Data center operator Telx will break ground soon on a 215,000-square-foot data center next to an existing facility in Clifton, N.J. The network-rich Clifton Cloud Connection Center will target customers that want to build hybrid cloud computing solutions.
Equinix says its new online marketplace will help its data center customers partner with other companies using the same facilities. That could help companies expand more easily both in terms of geography and in the types of services they offer.
Cotendo is leveraging Equinix’s global data center footprint to give itself 30 points of presence, letting Cotendo focus on differentiating elsewhere. The companies released details of their partnership Thursday morning, including a quadrupling of Cotendo’s customer base to 400 from 100 in the past two years.
In addition to enhancing privacy, dedicated circuits will generally result in more predictable data transfer performance and will also increase bandwidth between your data center and AWS.
Jeff Barr, evangelist for Amazon Web Services, sees plenty in the company’s new Direct Connect product that will interest anyone considering ways to exploit cloud computing without threatening — or replacing — their existing IT investment.
Just one of three announcements from Amazon last week, Direct Connect lets customers with equipment in an Equinix data center in Virginia link it (securely, and with high bandwidth) to virtual machines running inside Amazon’s US-EAST region. Enterprise IT is used to dealing with IBM, HP, Microsoft and others. A degree of trust already exists, expectations are already managed and in many cases the enterprise may already be using an IBM or HP data center for co-location, disaster recovery or hosting. As these established providers of IT services extend their cloud ambitions, they are increasingly going to compete with Amazon for the attention of the same executives. Direct Connect gives Amazon the means to match competitors with its own hosting and co-location solutions.

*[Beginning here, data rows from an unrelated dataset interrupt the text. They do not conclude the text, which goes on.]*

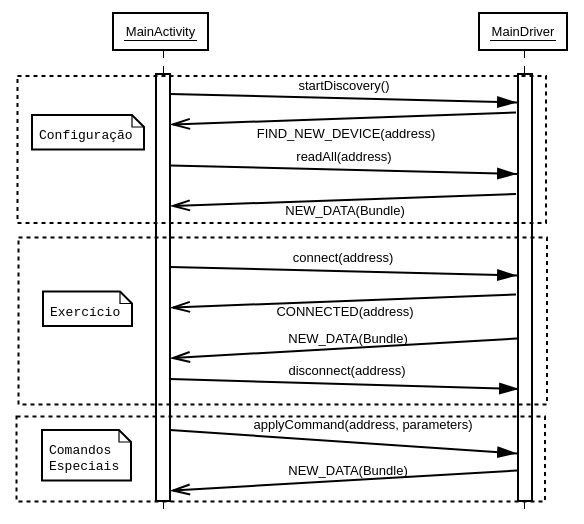
<!DOCTYPE html>
<html lang="pt">
<head>
<meta charset="utf-8">
<title>Diagrama de sequência</title>
<style>
  :root { --ink: #000; --paper: #fff; }
  * { box-sizing: border-box; margin: 0; }
  body { background: var(--paper); overflow: hidden; }
  .diagram {
    position: relative; width: 584px; height: 524px; overflow: hidden;
    background: var(--paper); color: var(--ink);
    font: 13px/16px "Liberation Sans", sans-serif;
  }
  .lines { position: absolute; inset: 0; fill: none; stroke: var(--ink); stroke-width: 2; }
  .lines .lifeline { stroke-width: 1; }
  .lines .bar, .lines .note { fill: var(--paper); }
  .lines .fold { stroke-width: 1.2; }
  .lines .frames { stroke-dasharray: 4 4; }
  .lines .solid-head { fill: var(--ink); stroke: none; }
  .participant {
    position: absolute; top: 12px; height: 39px;
    display: flex; align-items: center; justify-content: center;
    border: 2px solid var(--ink); background: var(--paper);
    font-size: 13px; font-weight: 400;
  }
  .participant span { padding: 2px 2px 0; border-bottom: 1px solid var(--ink); }
  .activity { left: 112px; width: 97px; }
  .driver { left: 478px; width: 90px; }
  .message { position: absolute; transform: translateX(-50%); white-space: nowrap; }
  .phase { position: absolute; font: 13px/16px "Liberation Mono", monospace; white-space: nowrap; }
</style>
</head>
<body>
<main class="diagram">
  <svg class="lines" width="584" height="524" viewBox="0 0 584 524" aria-hidden="true">
    <defs>
      <marker id="call-head" markerUnits="userSpaceOnUse" markerWidth="22" markerHeight="14" refX="20" refY="7" orient="auto">
        <polygon class="solid-head" points="0,1 20,7 0,13"/>
      </marker>
      <marker id="reply-head" markerUnits="userSpaceOnUse" markerWidth="22" markerHeight="14" refX="18" refY="7" orient="auto">
        <polyline points="1,2 18,7 1,12"/>
      </marker>
    </defs>

    <g class="lifeline">
      <path d="M163.500 50V58M163.500 66V74M163.500 501V509"/>
      <path d="M524.500 50V58M524.500 66V74M524.500 501V509"/>
    </g>
    <g class="bar">
      <rect x="156" y="74" width="14" height="427"/>
      <rect x="518" y="74" width="14" height="427"/>
    </g>
    <g class="frames">
      <rect x="17.500" y="76" width="528.500" height="147"/>
      <rect x="18.500" y="237.500" width="528.500" height="167"/>
      <rect x="16.500" y="416.500" width="528.500" height="85"/>
    </g>

    <g class="note">
      <path d="M32 115H132L144 127V149.500H32Z"/>
      <path d="M43 291.500H120L132 303.500V326H43Z"/>
      <path d="M42 430H119L131 442V480.500H42Z"/>
    </g>
    <g class="fold">
      <path d="M132 115V127H144"/>
      <path d="M120 291.500V303.500H132"/>
      <path d="M119 430V442H131"/>
    </g>

    <g class="calls" marker-end="url(#call-head)">
      <path marker-end="url(#call-head)" d="M170 94L517 102.500"/>
      <path marker-end="url(#call-head)" d="M170 165.500L517 174"/>
      <path marker-end="url(#call-head)" d="M170 267L517 275.500"/>
      <path marker-end="url(#call-head)" d="M170 379L519 389"/>
      <path marker-end="url(#call-head)" d="M170 430L517 453.500"/>
    </g>
    <g class="replies">
      <path marker-end="url(#reply-head)" d="M516 112.500L173 124.500"/>
      <path marker-end="url(#reply-head)" d="M516 194L173 206"/>
      <path marker-end="url(#reply-head)" d="M516 294.500L173 307.500"/>
      <path marker-end="url(#reply-head)" d="M517 338.500L173 358"/>
      <path marker-end="url(#reply-head)" d="M517 470.500L173 490.500"/>
    </g>
  </svg>

  <h2 class="participant activity"><span>MainActivity</span></h2>
  <h2 class="participant driver"><span>MainDriver</span></h2>

  <p class="phase" style="left:39px;top:128px">Configuração</p>
  <p class="message" style="left:344px;top:78px">startDiscovery()</p>
  <p class="message" style="left:346px;top:126px">FIND_NEW_DEVICE(address)</p>
  <p class="message" style="left:344px;top:149px">readAll(address)</p>
  <p class="message" style="left:345px;top:203px">NEW_DATA(Bundle)</p>

  <p class="phase" style="left:50px;top:305px">Exercício</p>
  <p class="message" style="left:343px;top:250px">connect(address)</p>
  <p class="message" style="left:345px;top:304px">CONNECTED(address)</p>
  <p class="message" style="left:348px;top:331px">NEW_DATA(Bundle)</p>
  <p class="message" style="left:347px;top:363px">disconnect(address)</p>

  <p class="phase" style="left:49px;top:443px">Comandos<br>Especiais</p>
  <p class="message" style="left:363px;top:417px">applyCommand(address, parameters)</p>
  <p class="message" style="left:348px;top:463px">NEW_DATA(Bundle)</p>
</main>
</body>
</html>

To read more about whether the new AWS features will be strong enough for enterprise CIOs to place their faith in Amazon and the public cloud, see my latest weekly update at GigaOM Pro (subscription required).
Amazon Web Services announced a trio of features designed to lure in enterprise users, including dedicated 1- or 10-Gigabit links to its cloud data centers. AWS is doing everything it can to make its services as flexible, reliable and secure as possible for enterprise users.
If you’re a BlackBerry or iPhone user (see: addict), then you are partly responsible for the great Internet buildout. Those cute apps that look up baseball scores or let you log into Facebook eat up enough bandwidth to put the backend infrastructure of phone companies under pressure, forcing them to upgrade their networks with new and fancy gear. I’ve described this as the great Internet buildout and it’s one of the main reasons we’re seeing a wave of mergers and acquisitions in tech land. Read More about Why the Great Internet Buildout Is Spurring M&A
Cloud computing isn’t as nebulous as its name implies. Thanks to virtualization, one can separate the storage from the servers and the servers from the software—but it’s also about bandwidth. The primary value will be more about moving data from the hardware to the end user. To that end, Google has automated its network and is using structured metadata to track how much it costs the company to move a bit or byte from one geographic area to another, according to Vijay Gill, manager of engineering at Google.
That allows Google to charge users based not just on compute cycles but on their actual costs of moving the data around the world. Gill talked about establishing an auction model for pricing that will reflect that actual costs of moving data. The importance of bandwidth was also highlighted by Lane Patterson, chief technologist from Equinix, who said that a cloud provider that owns its own bandwidth might achieve a competitive advantage.
As cloud computing unfolds it won’t do so only in the U.S., said Dr. Jay Subrahmonia, director of advanced customer solutions for IBM, who points out that developing countries are adopting it because of the speed and flexibility cloud computing offers. Figuring out how to price and value that speed and flexibility is the next big step.